Saved entries:

▬▬▬▬▬▬▬▬▬▬

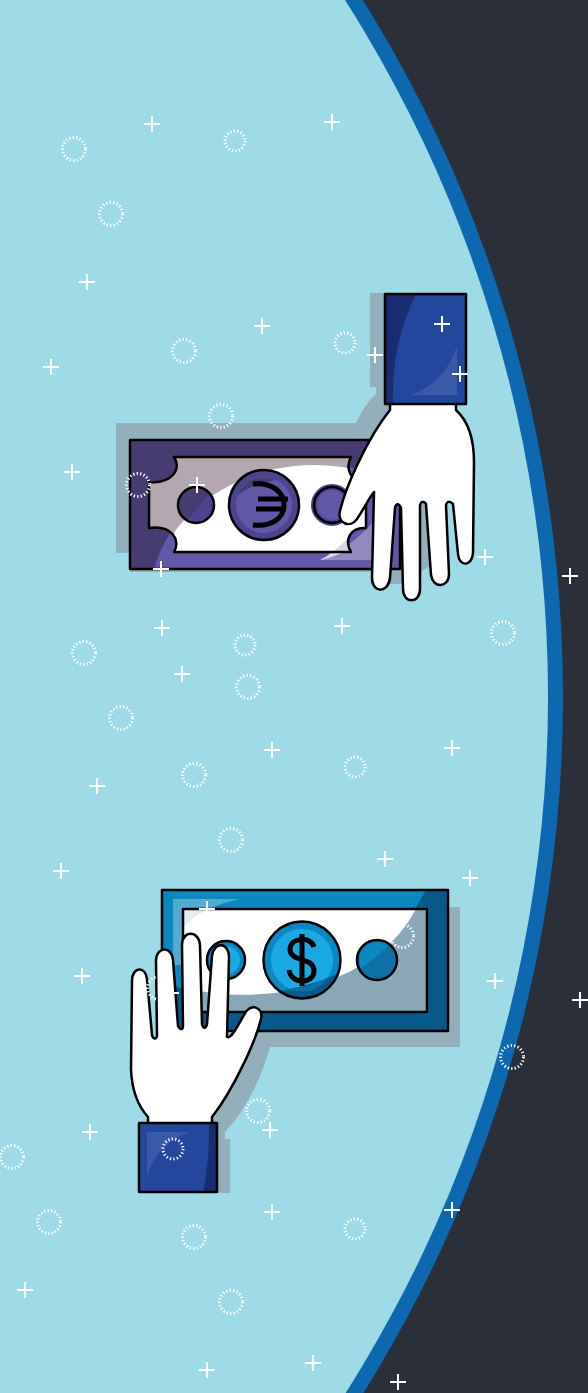
<!DOCTYPE html>
<html lang="en">
<head>
<meta charset="utf-8">
<title>Currency exchange</title>
<style>
:root {
  --night: #2b2f3a;
  --rim: #0e68b0;
  --sky: #9fdbe6;
  --ink: #000;
  --paper: #fff;
  --shadow: #94afbc;
  --sleeve: #23479d;
  --sleeve-dark: #1b2d72;
  --sleeve-light: #3a59a7;
  --euro: #6258a8;
  --euro-dark: #463c72;
  --euro-ring: #4c448c;
  --euro-shade: #b3a8b0;
  --dollar: #0b88bf;
  --dollar-dark: #07598a;
  --dollar-coin: #1aa9e3;
  --dollar-shade: #8aa7b8;
}
html, body { margin: 0; overflow: hidden; background: var(--night); }
svg { display: block; width: 588px; height: 1393px; }
.outline { fill: none; stroke: var(--ink); stroke-width: 2.5; stroke-linejoin: round; }
.hand { fill: var(--paper); stroke: var(--ink); stroke-width: 2.5; stroke-linejoin: round; }
.shadow { fill: var(--shadow); }
.glyph { fill: none; stroke: var(--ink); stroke-width: 5; }
.spark { fill: none; stroke: var(--paper); stroke-width: 2; }
.ring { fill: none; stroke: var(--paper); stroke-width: 3; stroke-dasharray: 1.3 2.2; }
</style>
</head>
<body>
<svg viewBox="0 0 588 1393" role="img" aria-label="Two hands exchanging a euro note and a dollar note">
  <defs>
    <path id="plus" class="spark" d="M-8 0H8M0-8V8"/>
    <circle id="ring-l" class="ring" r="11.5"/>
    <circle id="ring-s" class="ring" r="10"/>
    <path id="euro-window" d="M174 457H351C345 468 350 482 366 482V528C350 527 344 540 351 552H174C181 540 172 525 149 528V482C172 484 182 469 174 457Z"/>
    <clipPath id="clip-euro-window"><use href="#euro-window"/></clipPath>
    <clipPath id="clip-euro-note"><rect x="130" y="440" width="270" height="129"/></clipPath>
    <clipPath id="clip-dollar-note"><rect x="162" y="890" width="286" height="141"/></clipPath>
    <clipPath id="clip-dollar-window"><rect x="183" y="909" width="244" height="103"/></clipPath>
    <clipPath id="clip-dollar-coin"><circle cx="302" cy="960" r="38"/></clipPath>
    <clipPath id="clip-euro-dot"><circle cx="196" cy="505" r="18"/></clipPath>
  </defs>

  <g id="background">
    <rect width="588" height="1393" fill="var(--night)"/>
    <circle cx="-750" cy="697" r="1313" fill="var(--rim)"/>
    <circle cx="-750" cy="697" r="1298" fill="var(--sky)"/>
  </g>

  <g id="euro-payment">
    <path class="shadow" d="M116 423H356Q364 405 376 394V387H370V293H390V410H440V560L400 584H372V572H130V553H116Z"/>

    <g id="euro-note">
      <g clip-path="url(#clip-euro-note)">
        <rect x="130" y="440" width="270" height="129" fill="var(--euro)"/>
        <path d="M130 440H400V480Q330 455 265 471Q175 495 154 569H130Z" fill="var(--euro-dark)"/>
      </g>
      <use href="#euro-window" fill="var(--paper)"/>
      <path clip-path="url(#clip-euro-window)" d="M140 450H380V477Q330 458 275 469Q190 490 158 560H140Z" fill="var(--euro-shade)"/>
      <path d="M320 560Q352 547 374 521V560Z" fill="#928bc0"/>
      <path d="M320 560Q334 557 344 552H350Q346 546 349 537Q335 552 320 560Z" fill="#d9d6ea"/>
      <use href="#euro-window" class="outline"/>
      <circle cx="196" cy="505" r="18" fill="var(--euro-ring)"/>
      <path clip-path="url(#clip-euro-dot)" d="M175 485H218L200 505L182 526H175Z" fill="var(--euro-dark)"/>
      <circle cx="196" cy="505" r="18" class="outline"/>
      <circle cx="332" cy="505" r="18" fill="var(--euro)" stroke="var(--euro-ring)" stroke-width="6"/>
      <circle cx="332" cy="505" r="18" class="outline"/>
      <circle cx="264" cy="505" r="35" fill="var(--euro-ring)"/>
      <circle cx="264" cy="505" r="28" fill="var(--euro)"/>
      <path d="M238 495A28 28 0 0 1 276 480Q252 484 238 495Z" fill="var(--euro-dark)"/>
      <circle cx="264" cy="505" r="35" class="outline"/>
      <path class="glyph" d="M253 484C272 482 284 492 284 505S272 527 253 525M258 499H288M256 509H286"/>
      <rect x="130" y="440" width="270" height="129" class="outline"/>
    </g>

    <g id="paying-hand">
      <path class="hand" d="M390 402H456V410C467 420 474 437 474 462L473 553C472 567 459 567 458 554L453 504C450 501 447 501 446 505L449 574C449 588 433 589 431 575L426 504C424 501 421 501 420 505V589C420 604 403 604 403 589L401 508C399 503 396 503 395 508L390 578C388 594 372 593 372 578L374 492C369 498 365 507 357 519C350 529 337 523 340 511C345 489 366 440 390 410Z"/>
      <rect x="385" y="294" width="81" height="110" fill="var(--sleeve)"/>
      <path d="M385 294H416Q391 345 393 404H385Z" fill="var(--sleeve-dark)"/>
      <path d="M412 395H457V346Q446 381 412 395Z" fill="var(--sleeve-light)"/>
      <rect x="385" y="294" width="81" height="110" class="outline"/>
    </g>
  </g>

  <g id="dollar-payment">
    <path class="shadow" d="M440 907H460V1047H270Q255 1100 225 1132V1139H230V1193H200V1120L245 1025H440Z"/>

    <g id="dollar-note">
      <g clip-path="url(#clip-dollar-note)">
        <rect x="162" y="890" width="286" height="141" fill="var(--dollar)"/>
        <path d="M426 890H448V1031H162V1012H370V909H415Z" fill="var(--dollar-dark)"/>
        <path d="M162 980Q230 1015 310 989Q396 964 427 890H448V1031H162Z" fill="var(--dollar-dark)"/>
        <path d="M173 899H239Q225 902 211 908H183V965H173Z" fill="#55abcf"/>
      </g>
      <rect x="183" y="909" width="244" height="103" fill="var(--paper)"/>
      <path clip-path="url(#clip-dollar-window)" d="M183 988Q250 1003 315 985Q387 964 416 909H427V1012H183Z" fill="var(--dollar-shade)"/>
      <path d="M183 909H209Q194 916 183 927Z" fill="#e4eef5"/>
      <rect x="183" y="909" width="244" height="103" class="outline"/>
      <circle cx="226" cy="960" r="17" fill="var(--dollar-coin)" stroke="var(--dollar)" stroke-width="6"/>
      <circle cx="226" cy="960" r="19" class="outline"/>
      <circle cx="377" cy="960" r="20" fill="#0c71a5"/>
      <path d="M360 954A20 20 0 0 1 389 945Q377 957 360 969Z" fill="var(--dollar)"/>
      <circle cx="377" cy="960" r="20" class="outline"/>
      <g clip-path="url(#clip-dollar-coin)">
        <circle cx="302" cy="960" r="38" fill="var(--dollar)"/>
        <circle cx="302" cy="960" r="31" fill="var(--dollar-coin)"/>
        <path d="M262 993Q302 990 342 972V1000H262Z" fill="var(--dollar-dark)"/>
        <path d="M281 991Q304 989 328 978Q316 994 300 991Z" fill="#0c71a5"/>
      </g>
      <circle cx="302" cy="960" r="38.5" class="outline"/>
      <path class="glyph" d="M314 947C311 936 291 937 290 949C290 963 314 956 314 971C314 984 291 985 289 970M302 934V986"/>
      <rect x="162" y="890" width="286" height="141" class="outline"/>
    </g>

    <g id="receiving-hand">
      <path class="hand" d="M148 1126V1117C138 1106 132 1091 131 1070L132 981C132 966 146 966 147 979L152 1035C153 1039 156 1040 157 1036L156 961C156 946 172 946 173 960L178 1026C180 1030 183 1030 183 1026L182 945C182 930 199 930 200 945L202 1024C203 1029 206 1029 207 1024L212 956C214 941 229 942 229 957L227 1037C231 1039 236 1029 244 1015C250 1002 264 1007 261 1019C256 1040 234 1089 212 1117V1126Z"/>
      <rect x="139" y="1123" width="78" height="69" fill="var(--sleeve)"/>
      <path d="M209 1123H217V1192H203Q210 1160 209 1123Z" fill="var(--sleeve-dark)"/>
      <path d="M147 1132H190Q157 1143 147 1177Z" fill="var(--sleeve-light)"/>
      <rect x="139" y="1123" width="78" height="69" class="outline"/>
    </g>
  </g>

  <g id="sparkles">
    <use href="#plus" x="152" y="124"/><use href="#plus" x="332" y="122"/>
    <use href="#plus" x="87" y="282"/><use href="#plus" x="262" y="326"/>
    <use href="#plus" x="51" y="367"/><use href="#plus" x="442" y="324"/>
    <use href="#plus" x="375" y="355"/><use href="#plus" x="460" y="374"/>
    <use href="#plus" x="72" y="472"/><use href="#plus" x="197" y="485"/>
    <use href="#plus" x="161" y="569"/><use href="#plus" x="485" y="557"/>
    <use href="#plus" x="570" y="576"/><use href="#plus" x="162" y="628"/>
    <use href="#plus" x="342" y="626"/><use href="#plus" x="182" y="674"/>
    <use href="#plus" x="272" y="750"/><use href="#plus" x="452" y="748"/>
    <use href="#plus" x="97" y="786"/><use href="#plus" x="61" y="871"/>
    <use href="#plus" x="385" y="859"/><use href="#plus" x="470" y="878"/>
    <use href="#plus" x="207" y="909"/><use href="#plus" x="82" y="976"/>
    <use href="#plus" x="171" y="993"/><use href="#plus" x="495" y="981"/>
    <use href="#plus" x="580" y="1000"/><use href="#plus" x="90" y="1132"/>
    <use href="#plus" x="270" y="1130"/><use href="#plus" x="272" y="1212"/>
    <use href="#plus" x="452" y="1210"/><use href="#plus" x="25" y="1290"/>
    <use href="#plus" x="207" y="1370"/><use href="#plus" x="313" y="1363"/>
    <use href="#plus" x="398" y="1382"/>
  </g>

  <g id="dotted-rings">
    <use href="#ring-l" x="74" y="149"/><use href="#ring-s" x="235" y="141"/>
    <use href="#ring-l" x="111" y="214"/><use href="#ring-l" x="184" y="351"/>
    <use href="#ring-s" x="345" y="343"/><use href="#ring-l" x="221" y="416"/>
    <use href="#ring-l" x="138" y="485"/><use href="#ring-l" x="503" y="633"/>
    <use href="#ring-l" x="84" y="653"/><use href="#ring-s" x="245" y="645"/>
    <use href="#ring-l" x="248" y="687"/><use href="#ring-l" x="121" y="718"/>
    <use href="#ring-l" x="194" y="775"/><use href="#ring-s" x="355" y="767"/>
    <use href="#ring-l" x="231" y="840"/><use href="#ring-l" x="402" y="936"/>
    <use href="#ring-l" x="159" y="988"/><use href="#ring-l" x="512" y="1057"/>
    <use href="#ring-l" x="258" y="1111"/><use href="#ring-s" x="173" y="1149"/>
    <use href="#ring-l" x="12" y="1157"/><use href="#ring-l" x="49" y="1222"/>
    <use href="#ring-l" x="194" y="1237"/><use href="#ring-s" x="355" y="1229"/>
    <use href="#ring-l" x="231" y="1302"/>
  </g>
</svg>
</body>
</html>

▬▬▬▬▬▬▬▬▬▬

The task:
Nothing should appear in the answer except the lines from the first line of the data through the line holding "block; width: 588px;", exactly as written, with pictures left out.

Response to this task:
<!DOCTYPE html>
<html lang="en">
<head>
<meta charset="utf-8">
<title>Currency exchange</title>
<style>
:root {
  --night: #2b2f3a;
  --rim: #0e68b0;
  --sky: #9fdbe6;
  --ink: #000;
  --paper: #fff;
  --shadow: #94afbc;
  --sleeve: #23479d;
  --sleeve-dark: #1b2d72;
  --sleeve-light: #3a59a7;
  --euro: #6258a8;
  --euro-dark: #463c72;
  --euro-ring: #4c448c;
  --euro-shade: #b3a8b0;
  --dollar: #0b88bf;
  --dollar-dark: #07598a;
  --dollar-coin: #1aa9e3;
  --dollar-shade: #8aa7b8;
}
html, body { margin: 0; overflow: hidden; background: var(--night); }
svg { display: block; width: 588px; height: 1393px; }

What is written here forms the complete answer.